Baker Creek Heirloom Seed Company

I always sign up to get one of their catalogues, and I save their catalogues from previous years to use for planning or to give to friends.  The arrival of the Baker Creek seed catalogue gets me excited for spring and all things “garden”.

Of course you can buy seed packets at any number of stores.  I can and do buy seeds from local stores, but not everyone has purple carrots, green and purple beans, striped tomatoes, or strange and wonderful squashes that I’ve read about in the pages of books.

Baker Creek Heirloom Seed Company
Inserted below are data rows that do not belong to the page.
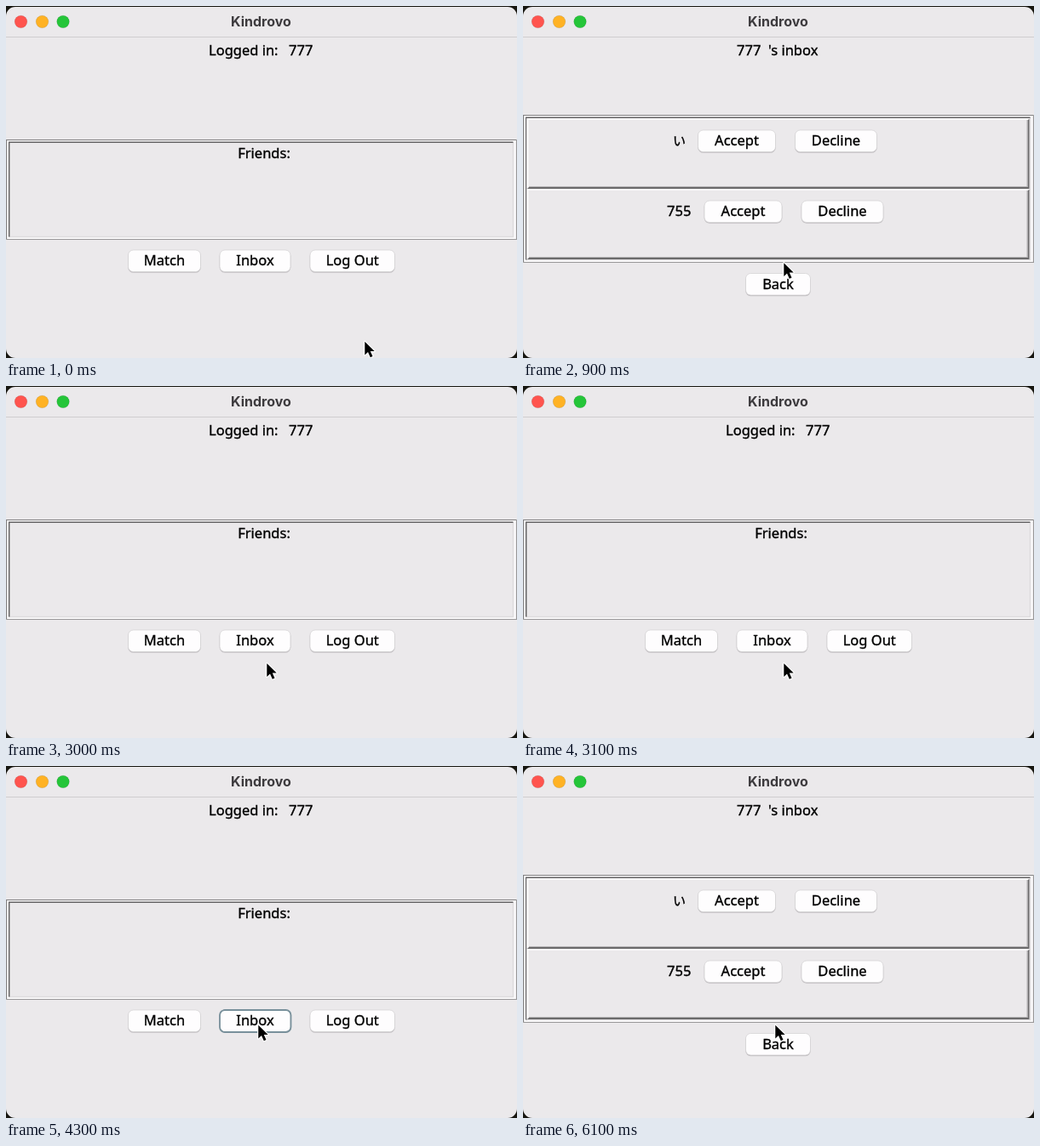
Recreate the animation shown at these times as an HTML page. Size 600 by 414 pixels, loop 6.2 s.

```html
<!DOCTYPE html>
<html lang="en">
<head>
<meta charset="utf-8">
<title>Kindrovo</title>
<style>
html, body { margin: 0; width: 100%; height: 100%; overflow: hidden; background: #16150f; }
svg { display: block; width: 600px; height: 414px; }
text { font: 16.5px "Noto Sans", "Open Sans", sans-serif; fill: #000; stroke: #000; stroke-width: .35px; white-space: pre; }
.title { font: 700 16px Inter, Roboto, sans-serif; fill: #3d3b3e; stroke: none; }
.jp { font: 500 15px "Noto Sans CJK JP", "Noto Sans CJK", sans-serif; }
.mid { text-anchor: middle; }
</style>
</head>
<body>
<svg id="stage" viewBox="0 0 600 414"></svg>
<script>
const LOOP = 6200, STEP = 100;

const rect = (x, y, w, h, fill, extra = '') =>
  `<rect x="${x}" y="${y}" width="${w}" height="${h}" fill="${fill}" ${extra}/>`;
const line = (d, color, width = 1) =>
  `<path d="${d}" fill="none" stroke="${color}" stroke-width="${width}"/>`;
const text = (x, y, s, cls = '') => `<text x="${x}" y="${y}" class="${cls}">${s}</text>`;
const dot = (x, color) =>
  `<circle cx="${x}" cy="18.5" r="7.3" fill="${color}" stroke="#000" stroke-opacity=".12" stroke-width=".8"/>`;

function button(x, y, w, label) {
  return rect(x - .3, y + .8, w + .6, 26, '#c3c0c3', 'rx="6.5"') +
    rect(x, y, w, 25.5, '#fefdfe', 'rx="6" stroke="#d2d0d2" stroke-width=".7"') +
    text(x + w / 2, y + 18, label, 'mid');
}

const ring = (id, x, y, w) => rect(x, y, w, 26, 'none',
  `id="${id}" rx="6" stroke="#78909b" stroke-width="1.8"`);

// Bevelled edges: top and left in one colour, bottom and right in the other
function bevel(x, y, w, h, topLeft, bottomRight, width) {
  const r = x + w, b = y + h;
  return line(`M${r} ${y}V${b}H${x}`, bottomRight, width) +
    line(`M${x} ${b}V${y}H${r}`, topLeft, width);
}

const sunken = (y, h) =>
  rect(0, y, 600, h, '#fbfafb') + rect(3, y + 3, 593, h - 6, '#ebe9eb') +
  bevel(.5, y + .5, 599, h - 1, '#828182', '#989798', 1.2) +
  bevel(3.7, y + 3.2, 591.8, h - 6.7, '#636263', '#dddbdd', 1.5);

const cell = y =>
  rect(4.5, y, 590, 83, '#ebe9eb') +
  bevel(5.5, y + 1, 588, 81, '#fdfcfd', '#6b6a6b', 2) +
  line(`M7 ${y + 80.5}H592V${y + 2}`, '#b5b3b5');

const home = text(238, 58, 'Logged in:') + text(332, 58, '777') +
  sunken(157, 118) + text(303, 179, 'Friends:', 'mid') +
  button(143.5, 287, 85, 'Match') + button(251, 287, 83, 'Inbox') +
  button(357, 287, 99.5, 'Log Out') + ring('inboxRing', 251, 287, 83.5);

const inbox = text(251, 58, '777') + text(288, 58, "'s inbox") +
  sunken(128, 174) + cell(132) + cell(215) +
  text(176, 164, 'い', 'jp') + button(205.5, 146, 91, 'Accept') + button(319.5, 146, 96, 'Decline') +
  text(169, 247, '755') + button(213, 229, 91, 'Accept') + button(327, 229, 96, 'Decline') +
  button(261.5, 314.5, 76, 'Back') + ring('backRing', 261.5, 314.5, 76.5);

const arrow = 'M.8 1.8V17.4L4.5 14L7.3 20.2L10 19L7.3 13H12.2Z';

document.getElementById('stage').innerHTML =
  rect(0, 0, 600, 414, '#16150f') +
  rect(0, 1, 600, 413, '#ebe9eb', 'rx="11"') +
  rect(0, 36, 600, 1, '#cfcdcf') +
  dot(17.5, '#ff544e') + dot(42.5, '#ffb224') + dot(67, '#25c539') +
  text(299.5, 24, 'Kindrovo', 'title mid') +
  `<g id="home">${home}</g><g id="inbox">${inbox}</g>` +
  `<path id="cursor" d="${arrow}" fill="#000" stroke="#fff" stroke-width="2.4"
    stroke-linejoin="round" paint-order="stroke"/>`;

const el = id => document.getElementById(id);
const show = (id, on) => el(id).style.display = on ? '' : 'none';
const between = (t, a, b) => t >= a && t < b;

// Pointer stops: time, x, y
const stops = [
  [0, 420.5, 393], [700, 305.5, 300.5], [1800, 305.5, 300.5], [2100, 305.5, 324.5],
  [3800, 305.5, 324.5], [4200, 295.5, 303], [LOOP, 295.5, 303]
];

function pointer(t) {
  const i = stops.findIndex(s => s[0] > t);
  const [t0, x0, y0] = stops[i - 1], [t1, x1, y1] = stops[i];
  const p = (t - t0) / (t1 - t0), k = p * p * (3 - 2 * p);
  return [x0 + (x1 - x0) * k, y0 + (y1 - y0) * k];
}

function draw(now) {
  const t = Math.floor(((now - start) % LOOP) / STEP) * STEP;
  const inInbox = between(t, 800, 2900) || t >= 4400;
  show('home', !inInbox);
  show('inbox', inInbox);
  show('inboxRing', between(t, 700, 800) || between(t, 4300, 4400));
  show('backRing', between(t, 2500, 2900));
  el('backRing').style.opacity = t < 2600 ? .6 : 1;
  el('cursor').setAttribute('transform', `translate(${pointer(t)})`);
}

const start = performance.now();
function tick() {
  draw(performance.now());
  requestAnimationFrame(tick);
}
tick();
</script>
</body>
</html>
```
The only downside of all these super-cool vegetables, fruits, and herbs is that I have a hard time narrowing my focus.  Even after I eliminate some of my ideas, I still tend to have so many things I want to try that it can get a bit crazy.  (One year I got really enthusiastic and started over 200 tomato plants from seed.  It was actually a relief when some of them got destroyed in an accident.  :(  Consider yourself warned!!!)  If, however, you want to cook with things you can’t easily find in stores, here’s your chance to grow your own.

Baker Creek Heirloom Seed Company

Baker Creek Heirloom Seed Company

Baker Creek Heirloom Seed Company

My one regret on this topic is that I didn’t post this sooner.  Unless they’ve reprinted, I think they may have run out of free catalogues for this year, but sign up for next year’s or look at their offerings online if you are thinking about what to plant this year.  I CAN’T WAIT FOR SPRING!!!!  ;)